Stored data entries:
== Segment start ==

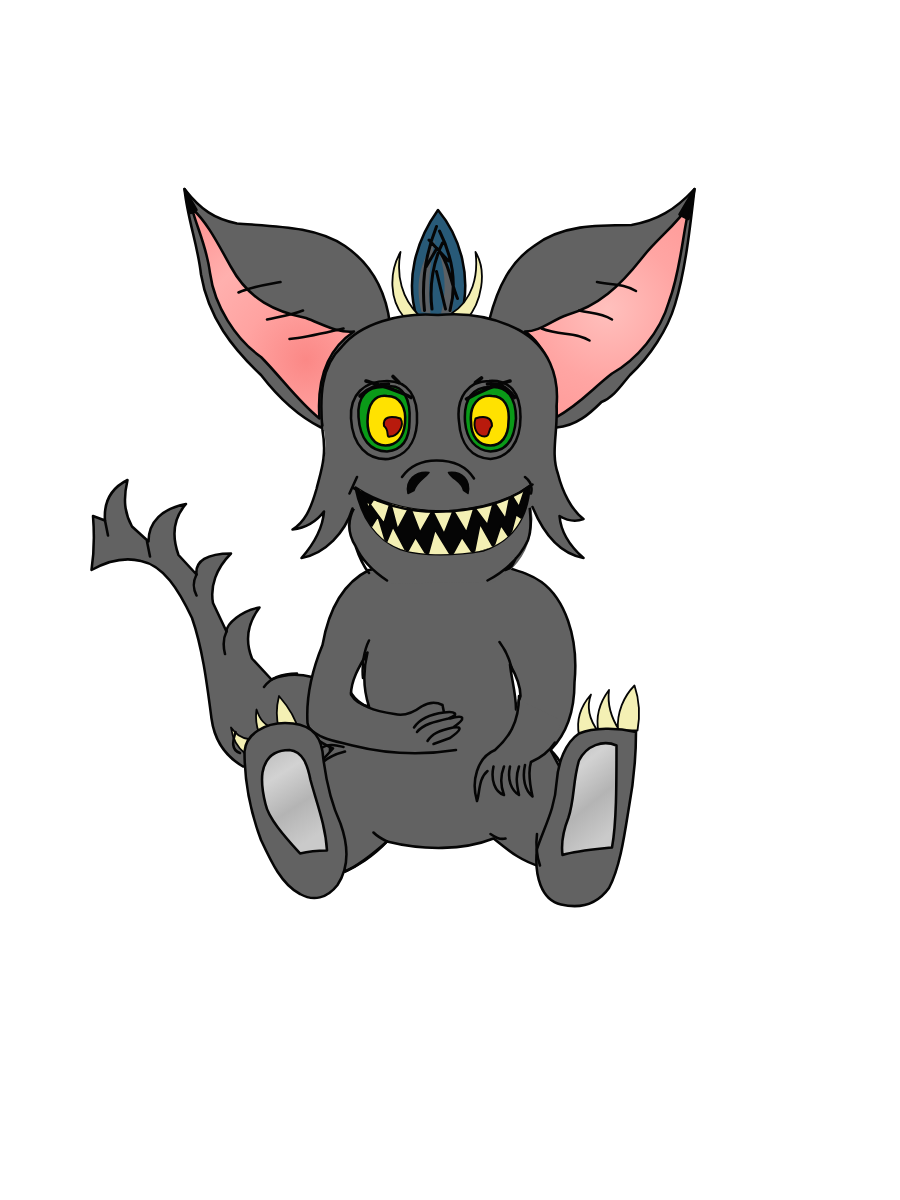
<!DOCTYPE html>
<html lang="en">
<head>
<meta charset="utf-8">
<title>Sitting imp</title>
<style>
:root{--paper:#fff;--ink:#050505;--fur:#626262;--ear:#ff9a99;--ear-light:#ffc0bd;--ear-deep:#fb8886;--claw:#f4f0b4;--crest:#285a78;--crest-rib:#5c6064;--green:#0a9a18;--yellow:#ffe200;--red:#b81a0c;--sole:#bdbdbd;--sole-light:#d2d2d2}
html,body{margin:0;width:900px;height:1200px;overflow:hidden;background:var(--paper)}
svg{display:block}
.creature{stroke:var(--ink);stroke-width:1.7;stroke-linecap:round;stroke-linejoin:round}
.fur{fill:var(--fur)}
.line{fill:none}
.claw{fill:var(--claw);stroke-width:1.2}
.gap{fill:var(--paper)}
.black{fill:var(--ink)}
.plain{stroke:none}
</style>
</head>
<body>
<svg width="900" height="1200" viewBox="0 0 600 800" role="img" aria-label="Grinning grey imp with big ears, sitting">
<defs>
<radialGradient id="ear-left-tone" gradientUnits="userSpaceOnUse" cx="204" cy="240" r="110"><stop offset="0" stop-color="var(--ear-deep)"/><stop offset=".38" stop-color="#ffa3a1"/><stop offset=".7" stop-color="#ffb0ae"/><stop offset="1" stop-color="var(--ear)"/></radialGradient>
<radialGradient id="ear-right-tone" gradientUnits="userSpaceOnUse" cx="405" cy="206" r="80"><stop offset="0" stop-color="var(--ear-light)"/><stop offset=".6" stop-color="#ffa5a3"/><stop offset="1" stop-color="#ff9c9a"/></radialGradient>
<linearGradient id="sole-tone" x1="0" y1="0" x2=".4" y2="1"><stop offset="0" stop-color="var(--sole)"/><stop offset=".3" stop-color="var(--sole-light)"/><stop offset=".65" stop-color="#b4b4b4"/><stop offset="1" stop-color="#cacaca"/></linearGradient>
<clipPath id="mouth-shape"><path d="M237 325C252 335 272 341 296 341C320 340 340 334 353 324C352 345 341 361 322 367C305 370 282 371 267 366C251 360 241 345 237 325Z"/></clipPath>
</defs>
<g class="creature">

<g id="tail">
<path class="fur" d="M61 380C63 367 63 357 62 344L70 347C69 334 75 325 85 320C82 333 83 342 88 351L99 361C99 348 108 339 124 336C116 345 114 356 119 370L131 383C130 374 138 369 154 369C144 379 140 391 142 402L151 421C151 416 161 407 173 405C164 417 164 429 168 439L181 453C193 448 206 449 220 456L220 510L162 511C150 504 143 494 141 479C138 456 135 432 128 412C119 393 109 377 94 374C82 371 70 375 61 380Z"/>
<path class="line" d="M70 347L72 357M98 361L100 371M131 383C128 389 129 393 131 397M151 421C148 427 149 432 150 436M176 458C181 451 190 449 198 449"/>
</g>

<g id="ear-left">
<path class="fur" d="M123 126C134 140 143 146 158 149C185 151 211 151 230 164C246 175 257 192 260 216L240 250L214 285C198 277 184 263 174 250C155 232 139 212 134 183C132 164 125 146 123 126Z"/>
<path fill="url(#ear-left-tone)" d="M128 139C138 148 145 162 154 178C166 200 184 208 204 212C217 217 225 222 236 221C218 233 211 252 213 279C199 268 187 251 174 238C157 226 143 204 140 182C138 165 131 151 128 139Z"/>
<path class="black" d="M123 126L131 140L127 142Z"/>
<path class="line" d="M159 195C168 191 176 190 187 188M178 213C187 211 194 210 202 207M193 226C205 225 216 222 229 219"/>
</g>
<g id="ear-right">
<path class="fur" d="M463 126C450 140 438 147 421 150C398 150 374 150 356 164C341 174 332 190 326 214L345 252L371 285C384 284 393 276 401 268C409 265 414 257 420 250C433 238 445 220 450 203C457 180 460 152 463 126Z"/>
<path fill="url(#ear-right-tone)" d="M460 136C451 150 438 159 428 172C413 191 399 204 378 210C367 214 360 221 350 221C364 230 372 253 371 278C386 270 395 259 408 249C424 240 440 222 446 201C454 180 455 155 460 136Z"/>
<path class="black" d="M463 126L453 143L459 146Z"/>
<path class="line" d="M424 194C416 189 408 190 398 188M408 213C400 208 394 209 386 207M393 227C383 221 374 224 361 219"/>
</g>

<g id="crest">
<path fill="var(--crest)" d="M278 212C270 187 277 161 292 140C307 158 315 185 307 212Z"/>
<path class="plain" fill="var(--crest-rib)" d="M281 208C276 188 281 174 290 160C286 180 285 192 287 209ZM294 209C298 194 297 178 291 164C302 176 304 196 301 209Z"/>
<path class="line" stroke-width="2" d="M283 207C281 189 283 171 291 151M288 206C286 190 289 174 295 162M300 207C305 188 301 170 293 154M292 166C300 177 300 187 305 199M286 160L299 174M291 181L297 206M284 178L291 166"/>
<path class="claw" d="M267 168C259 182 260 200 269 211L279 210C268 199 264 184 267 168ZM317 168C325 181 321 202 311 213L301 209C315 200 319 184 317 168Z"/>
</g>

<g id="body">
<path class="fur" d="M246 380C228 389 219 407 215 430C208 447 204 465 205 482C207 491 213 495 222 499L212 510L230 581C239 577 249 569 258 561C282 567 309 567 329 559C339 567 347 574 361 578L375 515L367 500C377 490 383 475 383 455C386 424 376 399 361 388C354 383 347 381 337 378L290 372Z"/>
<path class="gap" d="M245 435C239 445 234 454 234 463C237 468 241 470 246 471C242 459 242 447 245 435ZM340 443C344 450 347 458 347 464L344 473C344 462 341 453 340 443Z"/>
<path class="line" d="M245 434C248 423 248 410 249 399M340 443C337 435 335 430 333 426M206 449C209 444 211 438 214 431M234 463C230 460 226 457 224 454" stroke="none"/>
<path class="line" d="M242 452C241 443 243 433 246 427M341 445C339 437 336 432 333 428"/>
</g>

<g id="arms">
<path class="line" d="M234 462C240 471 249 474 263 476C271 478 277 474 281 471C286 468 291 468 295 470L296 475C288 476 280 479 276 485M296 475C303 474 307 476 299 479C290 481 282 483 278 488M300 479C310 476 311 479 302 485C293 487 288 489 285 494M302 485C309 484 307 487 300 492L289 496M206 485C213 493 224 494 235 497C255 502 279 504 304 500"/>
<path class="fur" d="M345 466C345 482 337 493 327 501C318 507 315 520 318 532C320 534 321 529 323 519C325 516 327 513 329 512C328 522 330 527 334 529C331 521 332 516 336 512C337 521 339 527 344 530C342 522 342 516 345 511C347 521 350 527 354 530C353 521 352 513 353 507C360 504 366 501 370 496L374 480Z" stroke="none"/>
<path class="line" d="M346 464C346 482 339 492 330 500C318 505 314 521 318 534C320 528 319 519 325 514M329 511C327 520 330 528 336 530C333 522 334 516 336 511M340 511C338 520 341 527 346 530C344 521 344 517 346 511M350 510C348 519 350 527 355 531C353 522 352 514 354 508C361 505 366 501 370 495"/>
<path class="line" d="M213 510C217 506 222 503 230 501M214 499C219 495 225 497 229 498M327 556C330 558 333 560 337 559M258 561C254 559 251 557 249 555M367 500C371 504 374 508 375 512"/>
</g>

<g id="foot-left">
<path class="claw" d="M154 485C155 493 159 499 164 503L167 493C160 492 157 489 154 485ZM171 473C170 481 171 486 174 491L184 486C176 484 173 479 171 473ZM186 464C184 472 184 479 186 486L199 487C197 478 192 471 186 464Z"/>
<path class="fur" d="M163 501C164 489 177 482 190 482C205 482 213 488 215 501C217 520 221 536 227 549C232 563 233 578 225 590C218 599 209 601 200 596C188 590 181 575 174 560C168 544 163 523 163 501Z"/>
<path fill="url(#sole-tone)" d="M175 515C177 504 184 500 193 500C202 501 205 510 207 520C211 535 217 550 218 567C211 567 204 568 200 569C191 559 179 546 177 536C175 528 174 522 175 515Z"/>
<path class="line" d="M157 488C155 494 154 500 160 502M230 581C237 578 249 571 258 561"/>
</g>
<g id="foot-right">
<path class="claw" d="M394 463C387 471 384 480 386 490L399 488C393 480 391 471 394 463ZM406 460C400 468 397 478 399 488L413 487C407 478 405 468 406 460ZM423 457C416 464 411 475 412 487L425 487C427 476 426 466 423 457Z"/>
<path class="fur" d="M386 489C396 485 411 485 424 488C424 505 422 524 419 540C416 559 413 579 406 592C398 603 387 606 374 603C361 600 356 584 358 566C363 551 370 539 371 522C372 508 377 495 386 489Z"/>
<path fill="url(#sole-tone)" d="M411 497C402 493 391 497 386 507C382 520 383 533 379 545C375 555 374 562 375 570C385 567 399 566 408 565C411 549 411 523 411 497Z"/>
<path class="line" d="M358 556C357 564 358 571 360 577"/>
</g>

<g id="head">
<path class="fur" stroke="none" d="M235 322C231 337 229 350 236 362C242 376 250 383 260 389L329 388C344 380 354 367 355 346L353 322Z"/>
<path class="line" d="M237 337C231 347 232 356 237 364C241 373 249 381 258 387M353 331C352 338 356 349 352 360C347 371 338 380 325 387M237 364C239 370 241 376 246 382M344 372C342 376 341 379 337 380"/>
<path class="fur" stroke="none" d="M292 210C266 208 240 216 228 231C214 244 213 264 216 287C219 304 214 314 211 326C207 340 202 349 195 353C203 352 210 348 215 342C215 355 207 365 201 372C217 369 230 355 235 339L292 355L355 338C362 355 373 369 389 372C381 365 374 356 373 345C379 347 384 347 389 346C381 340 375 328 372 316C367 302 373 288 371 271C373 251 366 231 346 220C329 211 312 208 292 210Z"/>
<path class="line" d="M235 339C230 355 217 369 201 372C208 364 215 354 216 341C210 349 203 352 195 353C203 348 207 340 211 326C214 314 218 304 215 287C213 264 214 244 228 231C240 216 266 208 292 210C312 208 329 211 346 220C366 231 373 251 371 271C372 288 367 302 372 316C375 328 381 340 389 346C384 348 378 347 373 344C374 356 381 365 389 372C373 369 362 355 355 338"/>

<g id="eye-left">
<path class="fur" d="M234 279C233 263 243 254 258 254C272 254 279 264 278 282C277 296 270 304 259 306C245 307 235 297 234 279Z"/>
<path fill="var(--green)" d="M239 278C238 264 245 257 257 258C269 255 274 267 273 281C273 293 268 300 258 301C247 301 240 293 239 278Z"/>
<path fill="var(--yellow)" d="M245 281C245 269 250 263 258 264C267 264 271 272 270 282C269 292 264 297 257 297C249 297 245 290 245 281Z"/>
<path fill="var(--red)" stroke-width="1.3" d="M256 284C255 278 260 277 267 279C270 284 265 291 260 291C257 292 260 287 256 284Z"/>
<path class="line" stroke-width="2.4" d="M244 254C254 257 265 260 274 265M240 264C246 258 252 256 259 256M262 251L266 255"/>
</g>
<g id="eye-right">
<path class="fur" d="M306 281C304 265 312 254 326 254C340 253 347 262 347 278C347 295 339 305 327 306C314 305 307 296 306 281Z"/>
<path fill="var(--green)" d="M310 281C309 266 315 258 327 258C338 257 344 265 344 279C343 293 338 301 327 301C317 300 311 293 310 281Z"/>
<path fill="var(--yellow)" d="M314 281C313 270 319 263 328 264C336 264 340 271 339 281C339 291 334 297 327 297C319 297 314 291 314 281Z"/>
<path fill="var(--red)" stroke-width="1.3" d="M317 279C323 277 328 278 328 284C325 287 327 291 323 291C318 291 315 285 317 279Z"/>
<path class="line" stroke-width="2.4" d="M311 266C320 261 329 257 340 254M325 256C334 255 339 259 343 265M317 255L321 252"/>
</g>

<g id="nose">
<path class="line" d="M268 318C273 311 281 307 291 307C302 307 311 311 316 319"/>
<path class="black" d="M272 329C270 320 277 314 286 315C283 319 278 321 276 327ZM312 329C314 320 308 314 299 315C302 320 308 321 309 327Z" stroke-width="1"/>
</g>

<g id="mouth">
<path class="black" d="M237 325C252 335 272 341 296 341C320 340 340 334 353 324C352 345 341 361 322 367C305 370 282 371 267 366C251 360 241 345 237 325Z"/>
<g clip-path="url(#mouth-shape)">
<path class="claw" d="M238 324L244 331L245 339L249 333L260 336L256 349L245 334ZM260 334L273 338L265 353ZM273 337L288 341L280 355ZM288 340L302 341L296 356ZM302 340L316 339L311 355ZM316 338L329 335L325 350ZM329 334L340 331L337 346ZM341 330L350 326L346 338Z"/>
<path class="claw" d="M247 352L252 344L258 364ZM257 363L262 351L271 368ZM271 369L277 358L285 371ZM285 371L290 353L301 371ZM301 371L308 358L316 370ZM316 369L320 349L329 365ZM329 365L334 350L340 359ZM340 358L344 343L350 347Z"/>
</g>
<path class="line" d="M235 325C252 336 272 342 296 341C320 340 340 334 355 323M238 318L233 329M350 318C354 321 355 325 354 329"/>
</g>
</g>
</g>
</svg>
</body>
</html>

== Segment end ==

▶ [Work instruction]: Would you print exactly, and only, the lines of the data above from the line with "212C270 187 277" through the line with "207C281 189 283", inclusive?

▶ [Answer]:
<path fill="var(--crest)" d="M278 212C270 187 277 161 292 140C307 158 315 185 307 212Z"/>
<path class="plain" fill="var(--crest-rib)" d="M281 208C276 188 281 174 290 160C286 180 285 192 287 209ZM294 209C298 194 297 178 291 164C302 176 304 196 301 209Z"/>
<path class="line" stroke-width="2" d="M283 207C281 189 283 171 291 151M288 206C286 190 289 174 295 162M300 207C305 188 301 170 293 154M292 166C300 177 300 187 305 199M286 160L299 174M291 181L297 206M284 178L291 166"/>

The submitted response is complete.